"""

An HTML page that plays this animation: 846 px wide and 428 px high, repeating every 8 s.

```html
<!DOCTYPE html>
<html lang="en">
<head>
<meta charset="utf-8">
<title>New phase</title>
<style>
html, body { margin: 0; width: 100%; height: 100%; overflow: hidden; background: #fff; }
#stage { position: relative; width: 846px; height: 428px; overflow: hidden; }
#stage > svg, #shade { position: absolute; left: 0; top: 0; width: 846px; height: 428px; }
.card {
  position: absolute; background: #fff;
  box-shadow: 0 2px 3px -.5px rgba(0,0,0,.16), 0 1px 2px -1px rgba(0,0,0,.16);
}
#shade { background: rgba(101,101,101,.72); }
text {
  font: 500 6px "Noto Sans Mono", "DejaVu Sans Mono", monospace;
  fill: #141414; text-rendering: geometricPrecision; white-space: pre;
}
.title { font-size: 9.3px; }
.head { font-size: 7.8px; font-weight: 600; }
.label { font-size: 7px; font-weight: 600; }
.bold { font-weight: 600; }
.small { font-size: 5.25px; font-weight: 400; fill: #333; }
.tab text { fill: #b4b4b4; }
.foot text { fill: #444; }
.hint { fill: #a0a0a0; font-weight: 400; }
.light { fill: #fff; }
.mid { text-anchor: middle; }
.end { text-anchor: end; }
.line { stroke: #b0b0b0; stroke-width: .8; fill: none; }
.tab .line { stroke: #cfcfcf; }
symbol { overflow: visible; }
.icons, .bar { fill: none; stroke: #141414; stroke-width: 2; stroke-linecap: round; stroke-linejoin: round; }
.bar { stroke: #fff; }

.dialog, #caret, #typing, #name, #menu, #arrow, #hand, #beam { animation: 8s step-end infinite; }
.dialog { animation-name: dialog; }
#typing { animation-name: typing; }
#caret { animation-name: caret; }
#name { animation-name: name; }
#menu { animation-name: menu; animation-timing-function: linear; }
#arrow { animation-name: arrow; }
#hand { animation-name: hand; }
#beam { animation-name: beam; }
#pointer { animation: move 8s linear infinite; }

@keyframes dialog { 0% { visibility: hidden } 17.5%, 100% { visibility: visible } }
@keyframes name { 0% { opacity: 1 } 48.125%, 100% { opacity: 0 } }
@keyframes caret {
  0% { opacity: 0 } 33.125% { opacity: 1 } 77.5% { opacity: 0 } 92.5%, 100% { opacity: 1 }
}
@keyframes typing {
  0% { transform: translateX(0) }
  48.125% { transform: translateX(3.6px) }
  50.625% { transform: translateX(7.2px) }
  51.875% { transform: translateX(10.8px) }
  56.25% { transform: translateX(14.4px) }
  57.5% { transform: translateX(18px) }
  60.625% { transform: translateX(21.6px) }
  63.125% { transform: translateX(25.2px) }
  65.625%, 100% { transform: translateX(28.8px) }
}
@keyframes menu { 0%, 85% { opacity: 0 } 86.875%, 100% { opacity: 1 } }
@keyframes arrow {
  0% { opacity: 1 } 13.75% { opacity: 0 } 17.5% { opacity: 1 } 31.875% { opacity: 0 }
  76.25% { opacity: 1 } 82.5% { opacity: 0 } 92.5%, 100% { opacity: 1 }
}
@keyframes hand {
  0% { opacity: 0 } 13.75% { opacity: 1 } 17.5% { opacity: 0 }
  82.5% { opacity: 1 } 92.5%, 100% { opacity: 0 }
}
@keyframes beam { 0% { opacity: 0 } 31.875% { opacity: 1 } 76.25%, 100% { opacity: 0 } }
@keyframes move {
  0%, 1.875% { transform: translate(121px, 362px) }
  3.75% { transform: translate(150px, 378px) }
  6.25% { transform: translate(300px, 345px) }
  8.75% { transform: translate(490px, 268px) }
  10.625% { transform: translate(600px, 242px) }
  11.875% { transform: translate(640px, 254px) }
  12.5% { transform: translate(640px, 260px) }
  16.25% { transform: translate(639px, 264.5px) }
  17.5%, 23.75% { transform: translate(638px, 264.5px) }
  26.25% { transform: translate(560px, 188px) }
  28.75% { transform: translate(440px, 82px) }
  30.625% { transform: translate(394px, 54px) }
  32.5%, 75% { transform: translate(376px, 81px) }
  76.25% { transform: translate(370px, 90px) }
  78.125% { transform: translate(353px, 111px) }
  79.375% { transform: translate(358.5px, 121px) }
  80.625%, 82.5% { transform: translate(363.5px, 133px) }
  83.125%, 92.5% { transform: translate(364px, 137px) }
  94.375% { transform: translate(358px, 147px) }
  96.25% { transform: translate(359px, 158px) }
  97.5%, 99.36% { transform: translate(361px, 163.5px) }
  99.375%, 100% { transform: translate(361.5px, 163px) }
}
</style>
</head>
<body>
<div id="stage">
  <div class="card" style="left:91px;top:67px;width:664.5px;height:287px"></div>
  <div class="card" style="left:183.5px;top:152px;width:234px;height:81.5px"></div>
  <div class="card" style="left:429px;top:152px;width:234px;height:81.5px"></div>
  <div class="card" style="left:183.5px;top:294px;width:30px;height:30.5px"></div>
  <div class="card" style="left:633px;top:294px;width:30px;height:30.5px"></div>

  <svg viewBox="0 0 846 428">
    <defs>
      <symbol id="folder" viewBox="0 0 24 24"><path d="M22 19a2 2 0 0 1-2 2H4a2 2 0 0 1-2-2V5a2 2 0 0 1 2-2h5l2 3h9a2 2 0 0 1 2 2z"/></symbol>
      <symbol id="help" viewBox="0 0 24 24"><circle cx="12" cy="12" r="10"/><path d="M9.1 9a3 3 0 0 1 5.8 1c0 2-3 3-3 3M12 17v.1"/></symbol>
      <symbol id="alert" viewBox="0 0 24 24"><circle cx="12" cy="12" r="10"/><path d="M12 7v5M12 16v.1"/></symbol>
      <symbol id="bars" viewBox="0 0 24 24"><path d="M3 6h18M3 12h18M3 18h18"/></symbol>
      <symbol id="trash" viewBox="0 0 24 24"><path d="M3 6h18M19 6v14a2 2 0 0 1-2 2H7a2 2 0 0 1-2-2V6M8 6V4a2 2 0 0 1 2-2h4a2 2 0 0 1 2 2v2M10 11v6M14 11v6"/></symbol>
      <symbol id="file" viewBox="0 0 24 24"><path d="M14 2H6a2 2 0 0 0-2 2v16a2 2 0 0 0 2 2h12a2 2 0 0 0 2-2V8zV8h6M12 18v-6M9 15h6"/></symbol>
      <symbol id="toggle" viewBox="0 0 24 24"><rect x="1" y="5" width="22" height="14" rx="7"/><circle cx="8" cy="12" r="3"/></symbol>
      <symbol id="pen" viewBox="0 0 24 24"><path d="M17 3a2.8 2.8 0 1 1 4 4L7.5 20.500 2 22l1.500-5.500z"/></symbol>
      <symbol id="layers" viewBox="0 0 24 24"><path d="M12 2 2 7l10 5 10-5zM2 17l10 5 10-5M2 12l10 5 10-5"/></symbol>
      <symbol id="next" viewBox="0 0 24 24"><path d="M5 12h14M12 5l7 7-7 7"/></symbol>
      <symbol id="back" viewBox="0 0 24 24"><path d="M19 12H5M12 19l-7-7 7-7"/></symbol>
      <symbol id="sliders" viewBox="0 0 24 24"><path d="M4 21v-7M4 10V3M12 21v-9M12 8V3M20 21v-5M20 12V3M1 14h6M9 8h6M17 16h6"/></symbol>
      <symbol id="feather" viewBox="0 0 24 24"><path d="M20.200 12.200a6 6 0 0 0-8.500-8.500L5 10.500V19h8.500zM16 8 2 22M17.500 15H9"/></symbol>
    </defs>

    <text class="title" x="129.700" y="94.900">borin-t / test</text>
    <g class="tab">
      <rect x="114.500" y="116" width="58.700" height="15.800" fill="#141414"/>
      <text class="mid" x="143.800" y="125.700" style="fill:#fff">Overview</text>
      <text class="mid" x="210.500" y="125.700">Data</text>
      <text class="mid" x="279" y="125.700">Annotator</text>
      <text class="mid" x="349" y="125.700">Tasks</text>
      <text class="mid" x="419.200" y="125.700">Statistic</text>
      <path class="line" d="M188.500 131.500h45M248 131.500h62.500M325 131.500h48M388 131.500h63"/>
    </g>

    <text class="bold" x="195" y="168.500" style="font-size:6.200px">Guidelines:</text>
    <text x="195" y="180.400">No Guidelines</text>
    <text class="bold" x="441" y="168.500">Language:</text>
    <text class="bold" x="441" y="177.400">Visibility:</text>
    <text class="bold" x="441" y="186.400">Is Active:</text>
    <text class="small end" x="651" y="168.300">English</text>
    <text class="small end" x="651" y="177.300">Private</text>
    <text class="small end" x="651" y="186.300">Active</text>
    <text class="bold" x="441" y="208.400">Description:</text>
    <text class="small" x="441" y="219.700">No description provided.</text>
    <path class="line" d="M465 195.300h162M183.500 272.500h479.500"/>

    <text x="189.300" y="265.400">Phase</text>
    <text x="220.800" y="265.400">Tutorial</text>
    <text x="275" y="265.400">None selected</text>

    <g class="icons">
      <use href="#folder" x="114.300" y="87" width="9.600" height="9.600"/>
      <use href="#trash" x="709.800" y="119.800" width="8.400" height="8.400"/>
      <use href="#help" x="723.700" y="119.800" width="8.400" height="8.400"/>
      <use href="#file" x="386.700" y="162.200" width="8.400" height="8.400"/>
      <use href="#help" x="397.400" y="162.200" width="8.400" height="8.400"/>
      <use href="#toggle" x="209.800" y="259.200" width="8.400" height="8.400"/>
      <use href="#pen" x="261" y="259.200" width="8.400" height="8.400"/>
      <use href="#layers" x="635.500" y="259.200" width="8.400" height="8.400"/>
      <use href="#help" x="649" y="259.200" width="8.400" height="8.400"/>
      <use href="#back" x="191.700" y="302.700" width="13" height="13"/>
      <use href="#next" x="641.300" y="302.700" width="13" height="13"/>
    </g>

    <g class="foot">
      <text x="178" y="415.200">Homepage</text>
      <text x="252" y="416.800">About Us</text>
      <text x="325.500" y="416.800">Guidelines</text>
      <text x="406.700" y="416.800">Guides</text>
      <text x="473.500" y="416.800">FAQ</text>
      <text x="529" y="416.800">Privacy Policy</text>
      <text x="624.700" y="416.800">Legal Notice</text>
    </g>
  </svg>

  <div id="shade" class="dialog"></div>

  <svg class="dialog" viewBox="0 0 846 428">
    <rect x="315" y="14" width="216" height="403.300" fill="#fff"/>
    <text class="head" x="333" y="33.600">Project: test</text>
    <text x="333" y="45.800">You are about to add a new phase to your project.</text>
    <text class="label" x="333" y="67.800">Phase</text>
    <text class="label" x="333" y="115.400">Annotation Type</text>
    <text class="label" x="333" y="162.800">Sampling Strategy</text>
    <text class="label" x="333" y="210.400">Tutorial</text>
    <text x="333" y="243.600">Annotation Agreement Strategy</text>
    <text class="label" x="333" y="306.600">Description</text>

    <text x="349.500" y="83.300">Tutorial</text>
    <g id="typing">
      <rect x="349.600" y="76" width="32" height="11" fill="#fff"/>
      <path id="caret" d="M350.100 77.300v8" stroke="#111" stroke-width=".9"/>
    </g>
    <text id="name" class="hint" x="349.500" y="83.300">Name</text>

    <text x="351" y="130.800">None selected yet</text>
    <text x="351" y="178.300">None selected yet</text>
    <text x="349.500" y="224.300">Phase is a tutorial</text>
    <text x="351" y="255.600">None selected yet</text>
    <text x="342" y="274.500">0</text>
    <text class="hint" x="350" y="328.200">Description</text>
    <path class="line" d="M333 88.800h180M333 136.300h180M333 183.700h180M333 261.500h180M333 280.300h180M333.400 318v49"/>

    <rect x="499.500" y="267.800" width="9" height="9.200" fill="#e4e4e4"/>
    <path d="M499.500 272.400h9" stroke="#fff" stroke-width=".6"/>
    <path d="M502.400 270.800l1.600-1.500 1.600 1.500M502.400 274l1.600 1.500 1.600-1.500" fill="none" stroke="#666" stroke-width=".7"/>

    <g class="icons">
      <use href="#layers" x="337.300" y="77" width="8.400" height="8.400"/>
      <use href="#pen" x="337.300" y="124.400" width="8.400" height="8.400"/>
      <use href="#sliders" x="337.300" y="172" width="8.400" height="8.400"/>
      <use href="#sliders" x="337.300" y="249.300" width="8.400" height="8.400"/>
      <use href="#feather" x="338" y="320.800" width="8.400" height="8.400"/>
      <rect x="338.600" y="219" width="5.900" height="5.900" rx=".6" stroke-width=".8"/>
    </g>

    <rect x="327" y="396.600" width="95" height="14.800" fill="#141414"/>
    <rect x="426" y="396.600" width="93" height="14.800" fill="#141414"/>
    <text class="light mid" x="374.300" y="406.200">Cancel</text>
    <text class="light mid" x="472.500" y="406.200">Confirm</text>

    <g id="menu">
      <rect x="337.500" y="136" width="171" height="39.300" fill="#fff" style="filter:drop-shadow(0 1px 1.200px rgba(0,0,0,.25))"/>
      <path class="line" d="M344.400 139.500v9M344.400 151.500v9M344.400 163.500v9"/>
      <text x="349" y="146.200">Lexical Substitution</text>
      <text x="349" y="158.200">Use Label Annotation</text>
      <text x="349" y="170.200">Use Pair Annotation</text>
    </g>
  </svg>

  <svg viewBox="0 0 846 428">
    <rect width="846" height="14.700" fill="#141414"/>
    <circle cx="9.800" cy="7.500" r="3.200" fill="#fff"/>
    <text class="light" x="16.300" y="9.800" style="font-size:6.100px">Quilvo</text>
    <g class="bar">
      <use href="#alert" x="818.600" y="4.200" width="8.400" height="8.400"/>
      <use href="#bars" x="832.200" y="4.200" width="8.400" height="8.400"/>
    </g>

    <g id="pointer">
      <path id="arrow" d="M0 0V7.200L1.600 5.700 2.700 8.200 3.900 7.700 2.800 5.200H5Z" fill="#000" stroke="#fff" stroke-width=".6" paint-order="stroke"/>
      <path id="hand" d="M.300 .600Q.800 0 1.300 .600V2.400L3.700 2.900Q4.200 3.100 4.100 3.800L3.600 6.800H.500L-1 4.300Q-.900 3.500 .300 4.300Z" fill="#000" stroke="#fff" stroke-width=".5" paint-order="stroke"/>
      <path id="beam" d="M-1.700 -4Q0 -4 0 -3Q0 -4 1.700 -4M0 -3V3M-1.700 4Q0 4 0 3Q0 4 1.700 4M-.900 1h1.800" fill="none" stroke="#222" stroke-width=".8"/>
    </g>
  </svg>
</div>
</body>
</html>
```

"""

What is needed: Copy out each line of the material that holds the word "stroke".

Solved exercise:
.line { stroke: #b0b0b0; stroke-width: .8; fill: none; }
.tab .line { stroke: #cfcfcf; }
.icons, .bar { fill: none; stroke: #141414; stroke-width: 2; stroke-linecap: round; stroke-linejoin: round; }
.bar { stroke: #fff; }
      <path id="caret" d="M350.100 77.300v8" stroke="#111" stroke-width=".9"/>
    <path d="M499.500 272.400h9" stroke="#fff" stroke-width=".6"/>
    <path d="M502.400 270.800l1.600-1.500 1.600 1.500M502.400 274l1.600 1.500 1.600-1.500" fill="none" stroke="#666" stroke-width=".7"/>
      <rect x="338.600" y="219" width="5.900" height="5.900" rx=".6" stroke-width=".8"/>
      <path id="arrow" d="M0 0V7.200L1.600 5.700 2.700 8.200 3.900 7.700 2.800 5.200H5Z" fill="#000" stroke="#fff" stroke-width=".6" paint-order="stroke"/>
      <path id="hand" d="M.300 .600Q.800 0 1.300 .600V2.400L3.700 2.900Q4.200 3.100 4.100 3.800L3.600 6.800H.500L-1 4.300Q-.900 3.500 .300 4.300Z" fill="#000" stroke="#fff" stroke-width=".5" paint-order="stroke"/>
      <path id="beam" d="M-1.700 -4Q0 -4 0 -3Q0 -4 1.700 -4M0 -3V3M-1.700 4Q0 4 0 3Q0 4 1.700 4M-.900 1h1.800" fill="none" stroke="#222" stroke-width=".8"/>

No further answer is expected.